### Assignment:
As you look over the data below, please find each line where the word "style" appears, then copy it.

### The data:

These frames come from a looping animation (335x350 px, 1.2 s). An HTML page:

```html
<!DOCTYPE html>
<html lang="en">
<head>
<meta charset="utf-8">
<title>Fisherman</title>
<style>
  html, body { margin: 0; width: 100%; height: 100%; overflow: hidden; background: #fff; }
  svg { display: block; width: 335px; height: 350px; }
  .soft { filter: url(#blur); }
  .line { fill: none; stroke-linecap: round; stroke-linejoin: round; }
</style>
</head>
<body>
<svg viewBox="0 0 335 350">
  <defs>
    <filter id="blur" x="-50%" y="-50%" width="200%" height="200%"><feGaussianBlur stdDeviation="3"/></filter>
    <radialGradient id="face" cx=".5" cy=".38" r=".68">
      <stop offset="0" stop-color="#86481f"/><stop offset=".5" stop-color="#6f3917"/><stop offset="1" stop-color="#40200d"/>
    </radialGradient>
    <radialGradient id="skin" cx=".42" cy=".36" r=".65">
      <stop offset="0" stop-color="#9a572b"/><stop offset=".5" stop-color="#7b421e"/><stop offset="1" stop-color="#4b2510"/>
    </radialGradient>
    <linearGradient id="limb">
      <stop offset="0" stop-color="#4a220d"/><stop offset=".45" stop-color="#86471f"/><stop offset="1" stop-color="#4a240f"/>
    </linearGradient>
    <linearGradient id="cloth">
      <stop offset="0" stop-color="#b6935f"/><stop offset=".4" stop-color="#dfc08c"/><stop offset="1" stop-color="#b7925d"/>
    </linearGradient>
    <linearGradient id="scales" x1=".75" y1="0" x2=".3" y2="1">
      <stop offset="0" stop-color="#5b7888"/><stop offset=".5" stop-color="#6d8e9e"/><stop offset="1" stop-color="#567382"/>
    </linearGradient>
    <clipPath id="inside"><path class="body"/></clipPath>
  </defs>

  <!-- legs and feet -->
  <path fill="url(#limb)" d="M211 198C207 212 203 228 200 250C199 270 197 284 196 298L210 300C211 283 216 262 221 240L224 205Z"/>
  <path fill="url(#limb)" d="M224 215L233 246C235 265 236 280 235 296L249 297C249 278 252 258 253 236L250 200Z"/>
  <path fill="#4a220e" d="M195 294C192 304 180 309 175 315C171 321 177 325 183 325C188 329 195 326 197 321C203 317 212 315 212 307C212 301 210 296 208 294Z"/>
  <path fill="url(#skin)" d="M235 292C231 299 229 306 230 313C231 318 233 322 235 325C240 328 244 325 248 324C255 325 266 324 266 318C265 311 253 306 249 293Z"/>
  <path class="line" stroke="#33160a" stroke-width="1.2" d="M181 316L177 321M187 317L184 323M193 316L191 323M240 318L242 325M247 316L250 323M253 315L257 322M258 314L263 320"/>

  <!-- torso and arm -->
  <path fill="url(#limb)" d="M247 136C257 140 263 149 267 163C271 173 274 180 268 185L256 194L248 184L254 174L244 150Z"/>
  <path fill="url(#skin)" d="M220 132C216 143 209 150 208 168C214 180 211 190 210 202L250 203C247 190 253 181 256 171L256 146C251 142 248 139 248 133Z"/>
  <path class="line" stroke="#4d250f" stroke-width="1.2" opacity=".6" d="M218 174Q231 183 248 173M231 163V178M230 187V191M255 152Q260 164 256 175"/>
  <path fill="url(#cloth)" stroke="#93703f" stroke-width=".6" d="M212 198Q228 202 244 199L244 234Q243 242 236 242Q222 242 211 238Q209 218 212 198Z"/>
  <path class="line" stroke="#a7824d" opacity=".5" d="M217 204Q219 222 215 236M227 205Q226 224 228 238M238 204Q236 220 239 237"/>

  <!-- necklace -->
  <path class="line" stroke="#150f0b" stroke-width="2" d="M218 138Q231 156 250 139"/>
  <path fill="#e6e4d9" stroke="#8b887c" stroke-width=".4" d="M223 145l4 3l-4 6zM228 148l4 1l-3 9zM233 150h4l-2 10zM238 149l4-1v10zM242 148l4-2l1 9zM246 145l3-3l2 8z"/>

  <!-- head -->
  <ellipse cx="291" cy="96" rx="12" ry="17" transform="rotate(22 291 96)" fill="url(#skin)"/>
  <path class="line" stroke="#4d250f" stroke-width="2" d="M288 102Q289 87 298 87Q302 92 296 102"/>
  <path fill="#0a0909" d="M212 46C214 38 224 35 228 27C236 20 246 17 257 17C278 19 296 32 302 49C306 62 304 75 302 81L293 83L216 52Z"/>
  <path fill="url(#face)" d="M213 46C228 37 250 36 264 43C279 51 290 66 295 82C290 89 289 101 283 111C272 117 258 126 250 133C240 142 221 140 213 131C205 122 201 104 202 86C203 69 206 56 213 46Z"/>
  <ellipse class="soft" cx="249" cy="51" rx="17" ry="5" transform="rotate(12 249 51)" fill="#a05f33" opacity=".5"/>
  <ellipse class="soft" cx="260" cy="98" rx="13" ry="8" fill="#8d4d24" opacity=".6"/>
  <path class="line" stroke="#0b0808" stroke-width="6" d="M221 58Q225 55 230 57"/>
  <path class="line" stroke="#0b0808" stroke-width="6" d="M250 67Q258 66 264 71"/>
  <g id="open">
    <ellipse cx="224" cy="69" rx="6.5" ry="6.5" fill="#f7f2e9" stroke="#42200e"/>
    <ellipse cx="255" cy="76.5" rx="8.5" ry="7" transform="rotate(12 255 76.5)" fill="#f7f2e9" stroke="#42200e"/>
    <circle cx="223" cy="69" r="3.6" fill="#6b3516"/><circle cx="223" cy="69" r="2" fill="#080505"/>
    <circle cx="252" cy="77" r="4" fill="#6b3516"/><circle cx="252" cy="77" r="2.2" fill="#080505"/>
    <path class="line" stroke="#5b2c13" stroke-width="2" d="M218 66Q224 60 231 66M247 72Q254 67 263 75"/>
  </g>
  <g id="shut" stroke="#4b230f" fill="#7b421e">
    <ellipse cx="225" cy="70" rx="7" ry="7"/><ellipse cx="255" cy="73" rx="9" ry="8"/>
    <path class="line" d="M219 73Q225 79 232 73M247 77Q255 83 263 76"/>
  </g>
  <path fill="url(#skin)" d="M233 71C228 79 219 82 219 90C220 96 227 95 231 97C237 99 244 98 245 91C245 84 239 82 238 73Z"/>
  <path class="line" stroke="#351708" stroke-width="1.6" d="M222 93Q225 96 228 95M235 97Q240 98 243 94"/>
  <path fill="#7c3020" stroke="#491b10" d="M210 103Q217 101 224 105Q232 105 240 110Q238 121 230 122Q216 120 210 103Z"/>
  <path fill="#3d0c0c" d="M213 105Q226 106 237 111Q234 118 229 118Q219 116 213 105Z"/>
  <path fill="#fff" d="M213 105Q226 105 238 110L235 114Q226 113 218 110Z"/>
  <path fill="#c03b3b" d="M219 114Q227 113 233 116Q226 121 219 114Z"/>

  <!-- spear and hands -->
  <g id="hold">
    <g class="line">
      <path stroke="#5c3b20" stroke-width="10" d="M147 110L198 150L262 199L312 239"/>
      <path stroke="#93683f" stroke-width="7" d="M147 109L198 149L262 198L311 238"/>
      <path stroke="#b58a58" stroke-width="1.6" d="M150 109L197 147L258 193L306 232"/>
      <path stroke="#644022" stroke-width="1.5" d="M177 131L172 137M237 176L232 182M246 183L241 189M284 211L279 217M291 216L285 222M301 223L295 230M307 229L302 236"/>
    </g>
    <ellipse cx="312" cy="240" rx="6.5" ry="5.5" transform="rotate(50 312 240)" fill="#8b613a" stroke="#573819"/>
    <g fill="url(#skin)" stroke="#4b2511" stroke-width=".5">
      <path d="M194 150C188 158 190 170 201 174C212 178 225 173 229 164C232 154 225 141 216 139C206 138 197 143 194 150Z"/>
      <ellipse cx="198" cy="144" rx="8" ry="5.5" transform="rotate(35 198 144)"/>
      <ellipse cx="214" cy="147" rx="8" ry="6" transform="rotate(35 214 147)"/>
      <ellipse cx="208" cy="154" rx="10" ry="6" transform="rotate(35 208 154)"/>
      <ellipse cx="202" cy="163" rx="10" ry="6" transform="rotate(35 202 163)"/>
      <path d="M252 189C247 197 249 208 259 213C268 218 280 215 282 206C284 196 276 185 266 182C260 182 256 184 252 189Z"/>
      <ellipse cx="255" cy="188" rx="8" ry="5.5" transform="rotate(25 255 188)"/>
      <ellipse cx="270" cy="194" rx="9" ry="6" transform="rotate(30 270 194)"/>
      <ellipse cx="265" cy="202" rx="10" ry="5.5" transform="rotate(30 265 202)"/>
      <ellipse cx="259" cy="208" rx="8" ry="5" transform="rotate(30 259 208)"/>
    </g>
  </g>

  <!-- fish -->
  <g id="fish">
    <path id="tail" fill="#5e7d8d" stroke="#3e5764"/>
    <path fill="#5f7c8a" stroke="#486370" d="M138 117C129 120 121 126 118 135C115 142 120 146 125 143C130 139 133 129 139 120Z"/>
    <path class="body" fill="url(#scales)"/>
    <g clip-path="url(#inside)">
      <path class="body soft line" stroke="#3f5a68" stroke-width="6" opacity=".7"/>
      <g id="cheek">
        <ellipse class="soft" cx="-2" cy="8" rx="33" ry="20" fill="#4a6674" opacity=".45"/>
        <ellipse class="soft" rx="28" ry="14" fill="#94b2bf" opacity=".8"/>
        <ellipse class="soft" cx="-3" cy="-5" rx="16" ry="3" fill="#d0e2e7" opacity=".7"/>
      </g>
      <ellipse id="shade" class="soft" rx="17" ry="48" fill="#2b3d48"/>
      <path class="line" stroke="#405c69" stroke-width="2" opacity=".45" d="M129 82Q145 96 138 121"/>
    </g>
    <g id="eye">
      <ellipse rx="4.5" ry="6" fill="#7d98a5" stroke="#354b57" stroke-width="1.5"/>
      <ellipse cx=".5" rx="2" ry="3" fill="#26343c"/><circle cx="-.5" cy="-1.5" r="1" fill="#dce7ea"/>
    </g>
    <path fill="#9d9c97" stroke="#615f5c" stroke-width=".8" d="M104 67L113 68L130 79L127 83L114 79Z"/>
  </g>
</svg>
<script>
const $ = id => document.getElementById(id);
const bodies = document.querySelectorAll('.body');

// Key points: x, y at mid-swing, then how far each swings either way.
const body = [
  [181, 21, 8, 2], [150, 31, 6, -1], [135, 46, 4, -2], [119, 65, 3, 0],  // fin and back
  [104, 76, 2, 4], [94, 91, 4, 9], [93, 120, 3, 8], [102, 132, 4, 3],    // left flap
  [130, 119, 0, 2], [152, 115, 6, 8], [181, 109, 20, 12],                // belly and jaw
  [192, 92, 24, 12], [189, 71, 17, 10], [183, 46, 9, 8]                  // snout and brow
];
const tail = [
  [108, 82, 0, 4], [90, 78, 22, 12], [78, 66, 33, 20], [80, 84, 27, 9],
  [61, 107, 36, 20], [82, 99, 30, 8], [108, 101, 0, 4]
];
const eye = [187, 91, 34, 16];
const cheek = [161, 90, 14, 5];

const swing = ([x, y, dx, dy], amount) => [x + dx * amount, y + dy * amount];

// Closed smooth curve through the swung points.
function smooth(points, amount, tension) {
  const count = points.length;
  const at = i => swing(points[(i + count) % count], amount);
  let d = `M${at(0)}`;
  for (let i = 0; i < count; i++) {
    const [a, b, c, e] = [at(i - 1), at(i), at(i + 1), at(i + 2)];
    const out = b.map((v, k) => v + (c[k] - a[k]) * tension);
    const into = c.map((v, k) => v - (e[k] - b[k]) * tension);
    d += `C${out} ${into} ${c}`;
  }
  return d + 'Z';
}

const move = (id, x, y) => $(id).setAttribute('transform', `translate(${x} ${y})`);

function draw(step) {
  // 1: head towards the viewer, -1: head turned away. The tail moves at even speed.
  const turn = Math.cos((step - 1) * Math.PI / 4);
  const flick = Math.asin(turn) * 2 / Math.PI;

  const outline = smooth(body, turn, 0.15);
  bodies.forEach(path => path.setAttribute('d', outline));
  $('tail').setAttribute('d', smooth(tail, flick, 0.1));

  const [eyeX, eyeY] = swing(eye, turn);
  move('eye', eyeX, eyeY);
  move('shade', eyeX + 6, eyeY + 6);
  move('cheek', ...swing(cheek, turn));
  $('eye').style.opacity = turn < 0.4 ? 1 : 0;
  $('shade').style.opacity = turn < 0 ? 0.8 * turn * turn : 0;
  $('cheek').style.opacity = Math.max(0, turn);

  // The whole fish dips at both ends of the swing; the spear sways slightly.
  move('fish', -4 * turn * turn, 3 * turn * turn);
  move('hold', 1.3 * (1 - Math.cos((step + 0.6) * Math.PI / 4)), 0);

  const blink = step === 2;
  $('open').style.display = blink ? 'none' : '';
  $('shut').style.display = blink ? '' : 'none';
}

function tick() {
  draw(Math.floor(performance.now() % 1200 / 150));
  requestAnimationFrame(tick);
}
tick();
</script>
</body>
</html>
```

### The completed task:
<style>
</style>
  $('eye').style.opacity = turn < 0.4 ? 1 : 0;
  $('shade').style.opacity = turn < 0 ? 0.8 * turn * turn : 0;
  $('cheek').style.opacity = Math.max(0, turn);
  $('open').style.display = blink ? 'none' : '';
  $('shut').style.display = blink ? '' : 'none';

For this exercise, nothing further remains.